# How do you find the exact value of  arccos(cos (7pi)/6)?

Oct 28, 2015

Find the exact value of $\arccos \left(\cos \left(\frac{7 \pi}{6}\right)\right)$

Ans:$\left(\frac{5 \pi}{6}\right)$

#### Explanation:

$\cos \left(\frac{7 \pi}{6}\right) = \cos \left(\frac{\pi}{6} + \pi\right) = - \cos \left(\frac{\pi}{6}\right) = - \frac{\sqrt{3}}{2}$
$\cos x = - \frac{\sqrt{3}}{2}$ --> arc $x = \left(\frac{5 \pi}{6}\right)$

Jul 23, 2016

$\arccos \left(\cos \left(\frac{7 \pi}{6}\right)\right) = \frac{5 \pi}{6}$

#### Explanation:

Typically, the arccosine function works as such:

$\arccos \left(\cos \left(x\right)\right) = x$

So here, you would think that:

$\arccos \left(\cos \left(\frac{7 \pi}{6}\right)\right) = \frac{7 \pi}{6}$

However, this is not true!

The range of the arccosine function, that is, the values that the arccosine function can spit out, is restricted from $\left[0 , \pi\right]$.

Since $\frac{7 \pi}{6} > \pi$, the arccosine function cannot spit this out as an answer.

The best way to think about this is that $\frac{7 \pi}{6}$ is an angle in the third quadrant with a reference angle of $\frac{\pi}{6}$.

Since cosine is negative in the third quadrant, we will need an angle with a reference angle of $\frac{\pi}{6}$ that is also negative, i.e., in the second or third quadrants, that fits in the range of $\left[0 , \pi\right]$.

Since to fit in that range the angle must be in the first or second quadrant, and since cosine is negative, we want the angle from the second quadrant.
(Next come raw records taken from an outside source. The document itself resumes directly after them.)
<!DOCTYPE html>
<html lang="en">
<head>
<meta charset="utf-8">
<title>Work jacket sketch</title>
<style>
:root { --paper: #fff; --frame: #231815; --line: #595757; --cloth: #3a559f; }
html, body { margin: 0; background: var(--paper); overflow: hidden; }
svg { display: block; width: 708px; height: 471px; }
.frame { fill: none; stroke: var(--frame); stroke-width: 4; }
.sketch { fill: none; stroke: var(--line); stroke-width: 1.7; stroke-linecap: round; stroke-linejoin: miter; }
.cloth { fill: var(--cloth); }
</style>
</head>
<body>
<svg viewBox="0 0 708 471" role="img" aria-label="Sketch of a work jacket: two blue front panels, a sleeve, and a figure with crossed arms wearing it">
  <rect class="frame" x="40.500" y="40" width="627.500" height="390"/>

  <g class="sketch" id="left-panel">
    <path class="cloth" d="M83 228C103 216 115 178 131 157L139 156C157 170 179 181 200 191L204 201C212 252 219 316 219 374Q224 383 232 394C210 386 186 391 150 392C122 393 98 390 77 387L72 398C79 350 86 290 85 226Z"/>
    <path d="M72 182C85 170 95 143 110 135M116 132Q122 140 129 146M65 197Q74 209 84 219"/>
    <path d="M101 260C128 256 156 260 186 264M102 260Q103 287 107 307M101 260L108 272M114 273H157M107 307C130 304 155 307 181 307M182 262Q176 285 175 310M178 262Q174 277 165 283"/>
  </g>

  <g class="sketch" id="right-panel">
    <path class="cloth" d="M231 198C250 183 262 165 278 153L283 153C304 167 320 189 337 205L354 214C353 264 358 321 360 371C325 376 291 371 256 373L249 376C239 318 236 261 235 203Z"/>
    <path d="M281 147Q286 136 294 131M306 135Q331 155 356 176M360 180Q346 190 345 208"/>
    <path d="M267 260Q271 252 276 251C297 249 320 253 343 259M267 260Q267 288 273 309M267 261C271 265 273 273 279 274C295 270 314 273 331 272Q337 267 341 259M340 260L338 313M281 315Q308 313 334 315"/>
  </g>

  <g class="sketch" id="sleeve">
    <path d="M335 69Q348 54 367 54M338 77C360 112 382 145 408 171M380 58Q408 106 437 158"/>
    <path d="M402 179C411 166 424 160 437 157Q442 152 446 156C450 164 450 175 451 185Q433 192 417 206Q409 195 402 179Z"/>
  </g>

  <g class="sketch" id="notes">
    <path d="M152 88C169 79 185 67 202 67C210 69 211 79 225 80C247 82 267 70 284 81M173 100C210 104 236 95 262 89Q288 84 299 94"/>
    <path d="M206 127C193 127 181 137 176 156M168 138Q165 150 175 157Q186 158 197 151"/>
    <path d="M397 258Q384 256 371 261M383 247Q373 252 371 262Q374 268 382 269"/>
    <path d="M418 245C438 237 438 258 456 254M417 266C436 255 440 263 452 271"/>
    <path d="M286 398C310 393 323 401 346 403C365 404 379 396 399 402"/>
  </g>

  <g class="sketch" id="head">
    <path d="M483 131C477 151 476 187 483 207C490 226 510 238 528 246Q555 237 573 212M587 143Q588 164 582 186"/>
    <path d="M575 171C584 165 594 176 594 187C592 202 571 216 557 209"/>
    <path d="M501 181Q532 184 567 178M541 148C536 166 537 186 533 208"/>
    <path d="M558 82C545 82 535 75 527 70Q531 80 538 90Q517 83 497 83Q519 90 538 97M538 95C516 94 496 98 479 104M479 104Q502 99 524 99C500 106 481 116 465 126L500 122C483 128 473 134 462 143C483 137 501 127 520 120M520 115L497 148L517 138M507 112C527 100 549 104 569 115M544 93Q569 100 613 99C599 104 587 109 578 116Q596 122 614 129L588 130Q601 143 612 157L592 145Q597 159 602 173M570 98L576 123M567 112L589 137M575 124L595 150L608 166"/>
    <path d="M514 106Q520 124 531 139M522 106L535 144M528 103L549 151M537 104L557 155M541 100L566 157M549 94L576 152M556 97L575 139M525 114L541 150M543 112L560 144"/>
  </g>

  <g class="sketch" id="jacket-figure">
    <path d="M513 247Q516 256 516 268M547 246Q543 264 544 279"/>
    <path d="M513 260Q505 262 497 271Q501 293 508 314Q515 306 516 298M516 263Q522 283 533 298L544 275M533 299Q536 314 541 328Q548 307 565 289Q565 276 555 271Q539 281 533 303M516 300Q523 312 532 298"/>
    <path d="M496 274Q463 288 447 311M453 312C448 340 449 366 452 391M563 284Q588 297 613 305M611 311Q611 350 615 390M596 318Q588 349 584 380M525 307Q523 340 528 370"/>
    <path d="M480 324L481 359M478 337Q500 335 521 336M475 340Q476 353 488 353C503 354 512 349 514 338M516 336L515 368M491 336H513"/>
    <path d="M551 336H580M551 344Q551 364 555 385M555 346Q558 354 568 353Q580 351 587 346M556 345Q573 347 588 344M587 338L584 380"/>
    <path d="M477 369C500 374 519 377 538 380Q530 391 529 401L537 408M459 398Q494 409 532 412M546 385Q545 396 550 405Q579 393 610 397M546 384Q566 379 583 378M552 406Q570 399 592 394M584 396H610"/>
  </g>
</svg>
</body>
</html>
The angle with a reference angle of $\frac{\pi}{6}$ in the second quadrant is $\frac{5 \pi}{6}$.

Thus:

$\arccos \left(\cos \left(\frac{7 \pi}{6}\right)\right) = \frac{5 \pi}{6}$